▶ _Exercise inputs_:
-- Opening Marker --
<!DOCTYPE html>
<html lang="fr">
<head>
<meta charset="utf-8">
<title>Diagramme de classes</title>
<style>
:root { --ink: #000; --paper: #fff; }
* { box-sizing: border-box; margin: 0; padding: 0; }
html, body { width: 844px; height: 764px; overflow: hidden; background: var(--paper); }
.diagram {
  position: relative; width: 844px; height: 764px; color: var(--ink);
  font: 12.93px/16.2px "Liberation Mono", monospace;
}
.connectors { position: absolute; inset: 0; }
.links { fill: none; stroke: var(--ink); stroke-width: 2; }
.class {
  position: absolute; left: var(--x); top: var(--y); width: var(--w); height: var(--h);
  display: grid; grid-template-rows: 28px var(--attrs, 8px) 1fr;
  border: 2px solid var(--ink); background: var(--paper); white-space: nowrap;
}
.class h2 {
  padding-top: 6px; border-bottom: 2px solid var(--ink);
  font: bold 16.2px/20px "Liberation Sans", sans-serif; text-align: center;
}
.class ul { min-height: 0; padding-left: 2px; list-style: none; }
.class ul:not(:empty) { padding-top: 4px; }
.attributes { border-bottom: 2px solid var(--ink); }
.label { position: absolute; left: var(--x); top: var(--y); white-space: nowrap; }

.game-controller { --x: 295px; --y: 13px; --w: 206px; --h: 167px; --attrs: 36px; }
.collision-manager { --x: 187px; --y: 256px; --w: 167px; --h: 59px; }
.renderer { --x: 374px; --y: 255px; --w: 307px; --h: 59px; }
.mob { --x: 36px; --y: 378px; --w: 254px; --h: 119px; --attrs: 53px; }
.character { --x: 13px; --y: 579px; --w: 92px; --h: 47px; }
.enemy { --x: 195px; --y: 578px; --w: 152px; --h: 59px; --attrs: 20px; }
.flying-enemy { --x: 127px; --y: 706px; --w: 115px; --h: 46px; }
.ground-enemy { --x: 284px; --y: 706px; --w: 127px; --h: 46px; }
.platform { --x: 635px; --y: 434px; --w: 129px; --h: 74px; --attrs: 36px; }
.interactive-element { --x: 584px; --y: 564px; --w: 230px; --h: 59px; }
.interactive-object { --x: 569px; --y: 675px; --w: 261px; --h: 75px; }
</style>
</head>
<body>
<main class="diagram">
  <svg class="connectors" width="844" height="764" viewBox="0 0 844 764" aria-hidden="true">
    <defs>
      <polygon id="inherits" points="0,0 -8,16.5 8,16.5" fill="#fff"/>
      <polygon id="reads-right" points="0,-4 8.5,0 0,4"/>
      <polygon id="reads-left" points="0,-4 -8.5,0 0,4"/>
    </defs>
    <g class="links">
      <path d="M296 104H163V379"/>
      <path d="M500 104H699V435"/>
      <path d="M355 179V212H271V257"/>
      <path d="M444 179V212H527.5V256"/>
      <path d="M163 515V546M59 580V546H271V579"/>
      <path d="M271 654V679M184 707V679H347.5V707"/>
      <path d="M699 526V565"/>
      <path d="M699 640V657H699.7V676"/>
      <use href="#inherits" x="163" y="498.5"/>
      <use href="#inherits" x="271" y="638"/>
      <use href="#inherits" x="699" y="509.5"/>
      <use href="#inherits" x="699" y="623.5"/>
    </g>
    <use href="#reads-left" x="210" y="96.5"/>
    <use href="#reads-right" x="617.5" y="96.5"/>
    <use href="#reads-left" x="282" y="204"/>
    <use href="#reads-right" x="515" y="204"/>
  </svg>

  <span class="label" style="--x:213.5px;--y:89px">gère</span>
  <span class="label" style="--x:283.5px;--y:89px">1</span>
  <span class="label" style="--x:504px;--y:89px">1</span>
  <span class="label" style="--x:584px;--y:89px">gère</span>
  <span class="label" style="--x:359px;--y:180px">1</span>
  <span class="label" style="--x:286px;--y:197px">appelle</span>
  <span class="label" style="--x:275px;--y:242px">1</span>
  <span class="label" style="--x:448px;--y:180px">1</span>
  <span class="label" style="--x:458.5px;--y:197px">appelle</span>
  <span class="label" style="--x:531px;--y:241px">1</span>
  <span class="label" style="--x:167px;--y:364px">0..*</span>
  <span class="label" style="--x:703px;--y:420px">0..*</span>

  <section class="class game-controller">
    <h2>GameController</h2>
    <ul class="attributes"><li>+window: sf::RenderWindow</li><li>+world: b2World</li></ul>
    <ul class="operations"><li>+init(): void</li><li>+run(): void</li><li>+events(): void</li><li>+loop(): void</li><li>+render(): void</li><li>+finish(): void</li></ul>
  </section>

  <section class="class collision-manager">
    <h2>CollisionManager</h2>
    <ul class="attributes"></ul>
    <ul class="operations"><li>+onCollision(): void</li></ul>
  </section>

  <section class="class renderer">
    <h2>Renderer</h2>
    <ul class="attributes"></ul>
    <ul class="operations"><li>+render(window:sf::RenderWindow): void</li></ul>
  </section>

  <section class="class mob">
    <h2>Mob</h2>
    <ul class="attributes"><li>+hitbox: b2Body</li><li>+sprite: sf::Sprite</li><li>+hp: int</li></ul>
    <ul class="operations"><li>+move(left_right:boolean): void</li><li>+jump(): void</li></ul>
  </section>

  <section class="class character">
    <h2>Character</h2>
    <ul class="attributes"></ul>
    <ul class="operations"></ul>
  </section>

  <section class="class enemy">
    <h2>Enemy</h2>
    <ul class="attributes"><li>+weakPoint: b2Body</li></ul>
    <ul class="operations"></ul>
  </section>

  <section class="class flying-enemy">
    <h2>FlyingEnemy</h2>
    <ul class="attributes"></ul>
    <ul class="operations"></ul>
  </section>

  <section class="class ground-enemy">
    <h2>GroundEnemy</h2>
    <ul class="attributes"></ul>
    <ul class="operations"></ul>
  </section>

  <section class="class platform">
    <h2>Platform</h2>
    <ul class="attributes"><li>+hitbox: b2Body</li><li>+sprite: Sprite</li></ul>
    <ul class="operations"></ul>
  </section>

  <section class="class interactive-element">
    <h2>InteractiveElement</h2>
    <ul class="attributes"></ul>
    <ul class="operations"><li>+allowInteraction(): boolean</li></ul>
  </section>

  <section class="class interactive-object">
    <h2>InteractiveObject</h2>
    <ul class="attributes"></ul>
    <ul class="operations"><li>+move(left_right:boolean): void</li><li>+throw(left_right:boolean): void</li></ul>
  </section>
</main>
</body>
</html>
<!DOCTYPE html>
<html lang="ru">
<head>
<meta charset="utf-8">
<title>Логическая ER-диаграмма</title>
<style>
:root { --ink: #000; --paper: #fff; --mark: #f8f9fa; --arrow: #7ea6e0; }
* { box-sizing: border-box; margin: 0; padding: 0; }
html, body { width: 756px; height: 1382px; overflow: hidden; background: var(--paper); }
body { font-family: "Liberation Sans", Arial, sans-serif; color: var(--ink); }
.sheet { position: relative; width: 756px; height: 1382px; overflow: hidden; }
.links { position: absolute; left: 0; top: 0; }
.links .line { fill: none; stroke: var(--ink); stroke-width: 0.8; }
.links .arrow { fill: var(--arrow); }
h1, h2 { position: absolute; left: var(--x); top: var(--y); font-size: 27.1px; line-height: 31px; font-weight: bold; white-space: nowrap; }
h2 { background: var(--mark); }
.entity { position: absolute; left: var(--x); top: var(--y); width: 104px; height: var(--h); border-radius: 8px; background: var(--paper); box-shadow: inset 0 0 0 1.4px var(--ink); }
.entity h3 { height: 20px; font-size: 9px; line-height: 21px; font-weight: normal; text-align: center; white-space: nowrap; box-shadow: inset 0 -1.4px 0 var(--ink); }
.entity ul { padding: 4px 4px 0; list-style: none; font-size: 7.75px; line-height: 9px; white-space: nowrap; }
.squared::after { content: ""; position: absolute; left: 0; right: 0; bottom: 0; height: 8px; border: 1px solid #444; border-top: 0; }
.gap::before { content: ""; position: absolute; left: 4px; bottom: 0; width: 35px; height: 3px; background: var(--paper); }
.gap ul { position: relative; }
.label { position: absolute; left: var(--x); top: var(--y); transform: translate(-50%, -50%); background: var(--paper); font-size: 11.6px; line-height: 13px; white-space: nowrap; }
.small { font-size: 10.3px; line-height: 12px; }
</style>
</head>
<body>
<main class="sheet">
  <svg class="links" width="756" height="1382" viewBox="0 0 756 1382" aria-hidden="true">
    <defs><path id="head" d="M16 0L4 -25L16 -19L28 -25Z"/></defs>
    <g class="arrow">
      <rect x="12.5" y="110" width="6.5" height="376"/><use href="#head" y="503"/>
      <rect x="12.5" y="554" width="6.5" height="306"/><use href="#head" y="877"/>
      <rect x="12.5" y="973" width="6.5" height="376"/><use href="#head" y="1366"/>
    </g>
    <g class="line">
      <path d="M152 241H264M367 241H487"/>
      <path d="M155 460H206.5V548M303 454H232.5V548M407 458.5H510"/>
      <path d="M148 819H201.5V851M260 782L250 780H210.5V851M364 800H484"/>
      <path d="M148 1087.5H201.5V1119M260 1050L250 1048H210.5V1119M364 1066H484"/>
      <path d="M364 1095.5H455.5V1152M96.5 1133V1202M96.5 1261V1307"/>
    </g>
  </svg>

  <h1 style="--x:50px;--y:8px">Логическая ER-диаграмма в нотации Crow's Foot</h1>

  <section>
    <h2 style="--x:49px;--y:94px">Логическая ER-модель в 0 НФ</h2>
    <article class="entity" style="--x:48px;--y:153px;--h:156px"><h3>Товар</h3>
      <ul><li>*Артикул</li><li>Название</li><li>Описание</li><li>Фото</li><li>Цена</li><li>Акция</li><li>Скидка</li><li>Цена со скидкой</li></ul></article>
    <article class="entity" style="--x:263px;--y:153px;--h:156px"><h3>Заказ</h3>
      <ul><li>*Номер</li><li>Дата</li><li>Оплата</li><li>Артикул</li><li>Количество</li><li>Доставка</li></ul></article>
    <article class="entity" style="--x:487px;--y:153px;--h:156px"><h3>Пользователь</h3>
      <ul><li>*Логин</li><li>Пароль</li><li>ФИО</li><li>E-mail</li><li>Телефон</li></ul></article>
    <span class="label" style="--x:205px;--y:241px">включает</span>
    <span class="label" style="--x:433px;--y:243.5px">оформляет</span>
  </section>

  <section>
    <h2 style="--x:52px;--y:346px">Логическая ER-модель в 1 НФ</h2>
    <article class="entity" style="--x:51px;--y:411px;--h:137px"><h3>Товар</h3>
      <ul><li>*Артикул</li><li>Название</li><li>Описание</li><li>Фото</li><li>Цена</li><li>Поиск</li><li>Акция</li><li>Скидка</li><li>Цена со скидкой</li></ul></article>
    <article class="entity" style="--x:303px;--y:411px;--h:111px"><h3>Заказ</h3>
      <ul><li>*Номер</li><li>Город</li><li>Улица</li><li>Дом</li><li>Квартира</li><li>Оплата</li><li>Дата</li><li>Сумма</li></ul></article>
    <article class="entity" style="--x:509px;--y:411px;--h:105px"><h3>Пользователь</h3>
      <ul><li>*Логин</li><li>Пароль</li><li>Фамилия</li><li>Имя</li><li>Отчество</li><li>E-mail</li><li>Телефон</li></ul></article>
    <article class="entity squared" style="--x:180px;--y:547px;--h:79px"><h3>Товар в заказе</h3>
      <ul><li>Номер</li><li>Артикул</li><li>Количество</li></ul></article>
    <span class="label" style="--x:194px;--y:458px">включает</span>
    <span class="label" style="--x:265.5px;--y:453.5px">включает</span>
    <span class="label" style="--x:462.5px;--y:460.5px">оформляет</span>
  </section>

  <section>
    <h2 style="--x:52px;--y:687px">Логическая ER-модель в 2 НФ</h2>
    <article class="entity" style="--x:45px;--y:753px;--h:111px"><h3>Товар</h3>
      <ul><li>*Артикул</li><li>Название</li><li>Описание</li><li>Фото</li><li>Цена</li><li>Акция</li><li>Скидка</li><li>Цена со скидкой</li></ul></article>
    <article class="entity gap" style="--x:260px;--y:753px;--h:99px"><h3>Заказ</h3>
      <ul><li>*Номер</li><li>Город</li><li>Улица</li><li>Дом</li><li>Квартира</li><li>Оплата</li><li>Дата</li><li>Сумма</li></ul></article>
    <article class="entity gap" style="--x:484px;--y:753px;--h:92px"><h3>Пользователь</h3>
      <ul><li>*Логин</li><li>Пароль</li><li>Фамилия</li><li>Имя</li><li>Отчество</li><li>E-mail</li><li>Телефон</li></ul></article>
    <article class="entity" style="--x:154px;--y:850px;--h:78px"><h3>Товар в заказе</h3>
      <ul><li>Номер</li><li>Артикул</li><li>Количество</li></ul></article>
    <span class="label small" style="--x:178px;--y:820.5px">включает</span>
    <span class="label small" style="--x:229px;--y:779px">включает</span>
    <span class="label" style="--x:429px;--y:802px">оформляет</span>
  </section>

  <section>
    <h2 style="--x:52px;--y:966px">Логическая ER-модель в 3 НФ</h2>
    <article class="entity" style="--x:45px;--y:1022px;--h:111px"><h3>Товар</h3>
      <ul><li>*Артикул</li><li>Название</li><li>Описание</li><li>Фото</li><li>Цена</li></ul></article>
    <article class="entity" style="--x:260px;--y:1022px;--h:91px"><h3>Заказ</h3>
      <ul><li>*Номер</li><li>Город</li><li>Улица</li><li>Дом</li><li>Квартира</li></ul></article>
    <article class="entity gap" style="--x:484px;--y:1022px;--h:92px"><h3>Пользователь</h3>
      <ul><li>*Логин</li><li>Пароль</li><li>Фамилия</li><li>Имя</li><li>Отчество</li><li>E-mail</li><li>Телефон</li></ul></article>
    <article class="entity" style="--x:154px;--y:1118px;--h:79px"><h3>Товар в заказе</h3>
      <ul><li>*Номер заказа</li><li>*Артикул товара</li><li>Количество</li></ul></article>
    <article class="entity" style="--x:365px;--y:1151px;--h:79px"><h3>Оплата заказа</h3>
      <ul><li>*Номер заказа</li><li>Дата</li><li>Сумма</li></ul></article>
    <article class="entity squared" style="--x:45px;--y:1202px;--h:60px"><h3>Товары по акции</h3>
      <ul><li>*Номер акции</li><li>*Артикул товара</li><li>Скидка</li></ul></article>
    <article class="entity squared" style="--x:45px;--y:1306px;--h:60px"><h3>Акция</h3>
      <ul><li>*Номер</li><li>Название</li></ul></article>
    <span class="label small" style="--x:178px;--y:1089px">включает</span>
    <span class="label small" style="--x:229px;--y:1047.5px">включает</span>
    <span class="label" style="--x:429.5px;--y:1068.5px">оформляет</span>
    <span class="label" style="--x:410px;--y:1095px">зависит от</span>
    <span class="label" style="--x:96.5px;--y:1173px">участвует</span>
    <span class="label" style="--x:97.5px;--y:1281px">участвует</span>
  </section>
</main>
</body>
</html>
-- Closing Marker --
Tally the lines in the records above that contain the word "size", and give only that number.

▶ _Response box_:
5